### PROBLEM REQUIREMENTS:
Show every line of the material that follows in which the word "float" occurs.

### RECORDS TO USE:
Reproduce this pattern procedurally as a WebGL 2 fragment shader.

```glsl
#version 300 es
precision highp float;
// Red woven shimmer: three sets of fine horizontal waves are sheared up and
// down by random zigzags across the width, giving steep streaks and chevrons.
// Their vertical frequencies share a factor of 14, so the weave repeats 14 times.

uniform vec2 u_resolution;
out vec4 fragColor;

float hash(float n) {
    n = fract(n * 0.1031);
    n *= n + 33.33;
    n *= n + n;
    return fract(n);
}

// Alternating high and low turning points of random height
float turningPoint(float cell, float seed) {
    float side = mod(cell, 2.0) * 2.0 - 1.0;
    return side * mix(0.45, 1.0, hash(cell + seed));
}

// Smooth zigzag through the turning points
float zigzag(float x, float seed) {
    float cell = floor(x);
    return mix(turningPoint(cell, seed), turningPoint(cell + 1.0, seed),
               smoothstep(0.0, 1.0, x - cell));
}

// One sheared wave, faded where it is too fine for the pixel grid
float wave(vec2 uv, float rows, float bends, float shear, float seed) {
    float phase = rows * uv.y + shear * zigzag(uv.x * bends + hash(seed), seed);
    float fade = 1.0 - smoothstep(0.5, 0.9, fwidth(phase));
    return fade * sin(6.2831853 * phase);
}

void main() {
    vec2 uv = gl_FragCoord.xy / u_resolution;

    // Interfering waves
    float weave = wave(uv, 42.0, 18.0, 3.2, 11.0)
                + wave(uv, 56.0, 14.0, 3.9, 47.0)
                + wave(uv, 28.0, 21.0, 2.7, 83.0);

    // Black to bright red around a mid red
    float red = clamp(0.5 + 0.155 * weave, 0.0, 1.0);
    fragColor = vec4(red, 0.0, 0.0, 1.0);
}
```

### ANSWER TO THIS TASK:
precision highp float;
float hash(float n) {
float turningPoint(float cell, float seed) {
    float side = mod(cell, 2.0) * 2.0 - 1.0;
float zigzag(float x, float seed) {
    float cell = floor(x);
float wave(vec2 uv, float rows, float bends, float shear, float seed) {
    float phase = rows * uv.y + shear * zigzag(uv.x * bends + hash(seed), seed);
    float fade = 1.0 - smoothstep(0.5, 0.9, fwidth(phase));
    float weave = wave(uv, 42.0, 18.0, 3.2, 11.0)
    float red = clamp(0.5 + 0.155 * weave, 0.0, 1.0);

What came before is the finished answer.